Grace Paley

Mother’s Day sermons can get pretty saccharin, so this year when I was looking for readings for Mother’s Day, I turned to Grace Paley. No one could write about motherhood with less sentimentality, or with more humanity, than Grace Paley. Nobody could write about people with such a depth of humanity. I love her stories. Nothing happens in them, but they sound like real life to me. The characters are people I know, and they do things I can imagine doing myself. I can’t think of any other short story writer whom I like as much.

She died on Wednesday, at age 84. She called herself a “somewhat combative pacifist and cooperative anarchist.” If there were an afterlife (which she and I doubt very much), she would organize protests in the afterlife, just as her characters organize protests and political action in her stories….

A group of mothers from our neighborhood went downtown to the Board of Estimate Hearing and sang a song. They had contributed the facts and the tunes, but the idea for that kind of political action came from the clever head of a media man floating on the ebbtide of our lower west side culture because of the housing shortage. He was from the far middle plains and loved our well-known tribal organization. He said it was the coming thing. Oh, how he loved our old moldy pot New York.

…The first mother stood up… when the clerk called her name. She smiled, said excuse me, jammed past the knees of her neighbors and walked proudly down the aisle of the hearing room. Then she sang, according to some sad melody learned in her mother’s kitchen, the following lament requesting better playground facilities….

will someone please put a high fence up
around the children’s playground
they are playing a game and have only
one more year of childhood. won’t the city come…
to keep the bums and
the tramps out of the yard they are too
little now to have the old men … feeling their
knees … can’t the cardinal
keep all these creeps out

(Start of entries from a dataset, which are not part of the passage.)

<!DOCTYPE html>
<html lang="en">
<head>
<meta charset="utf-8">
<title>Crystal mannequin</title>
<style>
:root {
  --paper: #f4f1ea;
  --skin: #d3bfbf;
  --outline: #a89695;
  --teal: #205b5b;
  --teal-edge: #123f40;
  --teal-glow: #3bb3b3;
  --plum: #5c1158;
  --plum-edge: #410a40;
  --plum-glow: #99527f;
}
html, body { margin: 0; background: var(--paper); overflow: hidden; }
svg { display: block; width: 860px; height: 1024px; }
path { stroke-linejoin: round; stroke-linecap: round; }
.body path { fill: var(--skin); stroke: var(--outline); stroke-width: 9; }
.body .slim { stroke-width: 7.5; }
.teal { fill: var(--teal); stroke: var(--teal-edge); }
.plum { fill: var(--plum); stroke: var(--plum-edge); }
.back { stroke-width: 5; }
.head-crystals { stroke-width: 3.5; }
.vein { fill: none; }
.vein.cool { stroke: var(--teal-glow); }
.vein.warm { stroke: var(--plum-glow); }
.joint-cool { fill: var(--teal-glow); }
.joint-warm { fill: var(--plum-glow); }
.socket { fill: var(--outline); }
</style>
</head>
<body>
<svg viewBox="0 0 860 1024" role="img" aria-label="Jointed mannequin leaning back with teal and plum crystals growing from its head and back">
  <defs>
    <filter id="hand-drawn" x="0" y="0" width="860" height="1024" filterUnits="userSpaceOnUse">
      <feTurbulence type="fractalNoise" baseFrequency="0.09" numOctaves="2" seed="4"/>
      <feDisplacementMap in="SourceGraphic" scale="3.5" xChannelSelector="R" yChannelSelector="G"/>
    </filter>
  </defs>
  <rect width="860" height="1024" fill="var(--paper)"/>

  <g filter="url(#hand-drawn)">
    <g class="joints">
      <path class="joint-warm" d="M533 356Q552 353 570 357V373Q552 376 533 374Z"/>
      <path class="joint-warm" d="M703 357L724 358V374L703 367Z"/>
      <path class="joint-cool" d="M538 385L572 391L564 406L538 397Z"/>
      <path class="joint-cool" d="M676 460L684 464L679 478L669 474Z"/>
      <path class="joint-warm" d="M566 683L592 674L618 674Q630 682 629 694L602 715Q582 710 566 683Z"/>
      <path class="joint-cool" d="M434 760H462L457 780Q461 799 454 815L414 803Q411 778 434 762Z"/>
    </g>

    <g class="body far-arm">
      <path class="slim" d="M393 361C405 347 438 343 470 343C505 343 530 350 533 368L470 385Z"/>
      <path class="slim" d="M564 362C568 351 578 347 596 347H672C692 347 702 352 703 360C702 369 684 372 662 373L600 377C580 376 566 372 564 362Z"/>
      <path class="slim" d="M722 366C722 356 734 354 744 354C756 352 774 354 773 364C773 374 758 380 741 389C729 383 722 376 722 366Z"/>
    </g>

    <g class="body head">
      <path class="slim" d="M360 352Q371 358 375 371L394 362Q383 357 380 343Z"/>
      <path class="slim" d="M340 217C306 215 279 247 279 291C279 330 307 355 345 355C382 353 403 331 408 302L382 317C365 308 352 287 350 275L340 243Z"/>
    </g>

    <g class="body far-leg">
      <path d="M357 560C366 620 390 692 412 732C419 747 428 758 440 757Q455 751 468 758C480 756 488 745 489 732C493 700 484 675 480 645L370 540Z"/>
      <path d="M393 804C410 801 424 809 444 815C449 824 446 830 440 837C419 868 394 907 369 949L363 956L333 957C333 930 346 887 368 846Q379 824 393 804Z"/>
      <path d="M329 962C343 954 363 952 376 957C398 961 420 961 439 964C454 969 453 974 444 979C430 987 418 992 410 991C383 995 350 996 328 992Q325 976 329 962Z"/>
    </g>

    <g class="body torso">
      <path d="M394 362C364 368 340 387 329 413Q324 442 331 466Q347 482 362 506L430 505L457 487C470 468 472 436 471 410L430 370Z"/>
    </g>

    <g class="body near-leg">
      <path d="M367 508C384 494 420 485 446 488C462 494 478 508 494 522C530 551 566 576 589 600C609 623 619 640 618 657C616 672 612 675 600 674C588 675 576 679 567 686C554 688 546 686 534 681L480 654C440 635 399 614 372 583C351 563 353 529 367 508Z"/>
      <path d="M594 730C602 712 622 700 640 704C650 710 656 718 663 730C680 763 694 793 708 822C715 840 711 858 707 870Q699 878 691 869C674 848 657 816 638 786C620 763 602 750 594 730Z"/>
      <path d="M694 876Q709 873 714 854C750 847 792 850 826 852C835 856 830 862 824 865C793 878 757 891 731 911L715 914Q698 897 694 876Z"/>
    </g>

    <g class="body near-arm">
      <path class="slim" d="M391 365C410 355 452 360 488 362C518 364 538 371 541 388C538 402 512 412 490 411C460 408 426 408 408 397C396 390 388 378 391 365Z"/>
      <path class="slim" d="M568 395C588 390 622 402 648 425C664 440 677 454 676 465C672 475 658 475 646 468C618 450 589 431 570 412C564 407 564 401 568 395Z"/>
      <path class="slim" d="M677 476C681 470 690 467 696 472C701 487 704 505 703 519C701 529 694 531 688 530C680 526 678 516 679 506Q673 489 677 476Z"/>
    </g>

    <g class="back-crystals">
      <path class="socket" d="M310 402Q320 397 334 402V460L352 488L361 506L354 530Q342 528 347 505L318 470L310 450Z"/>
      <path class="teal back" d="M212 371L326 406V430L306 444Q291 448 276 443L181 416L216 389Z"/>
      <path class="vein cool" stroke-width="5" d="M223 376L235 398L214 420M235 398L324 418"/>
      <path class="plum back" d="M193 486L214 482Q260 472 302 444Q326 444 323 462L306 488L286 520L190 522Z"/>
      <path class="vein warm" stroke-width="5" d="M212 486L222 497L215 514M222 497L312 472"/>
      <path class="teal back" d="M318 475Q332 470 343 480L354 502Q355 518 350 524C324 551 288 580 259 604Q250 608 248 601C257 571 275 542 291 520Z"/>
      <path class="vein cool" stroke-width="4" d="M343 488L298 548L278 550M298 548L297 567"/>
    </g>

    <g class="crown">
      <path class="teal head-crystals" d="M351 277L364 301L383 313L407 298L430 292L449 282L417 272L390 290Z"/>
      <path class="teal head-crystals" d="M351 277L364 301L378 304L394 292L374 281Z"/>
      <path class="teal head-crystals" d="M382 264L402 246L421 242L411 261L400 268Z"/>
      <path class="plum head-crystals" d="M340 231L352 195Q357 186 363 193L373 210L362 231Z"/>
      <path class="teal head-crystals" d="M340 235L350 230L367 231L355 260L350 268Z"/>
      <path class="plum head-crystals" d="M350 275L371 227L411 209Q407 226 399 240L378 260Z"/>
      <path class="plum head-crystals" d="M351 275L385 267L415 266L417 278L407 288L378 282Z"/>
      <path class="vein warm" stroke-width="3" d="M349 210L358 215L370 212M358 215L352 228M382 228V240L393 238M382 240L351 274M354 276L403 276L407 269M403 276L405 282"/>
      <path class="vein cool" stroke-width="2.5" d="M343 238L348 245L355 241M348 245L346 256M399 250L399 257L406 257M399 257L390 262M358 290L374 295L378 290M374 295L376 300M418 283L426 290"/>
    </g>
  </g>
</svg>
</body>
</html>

She bowed her head and stepped back modestly to allow the recitative for which all the women rose, wherever in the hearing room they happened to be. They said a lovely statement in chorus:

The junkies with smiles can be stopped by intelligent reorganization of government functions….

from Grace Paley’s story “Politics”

The best way to remember Grace Paley would be to engage in that kind of cooperative creative political action, of a combatively pacifist nature.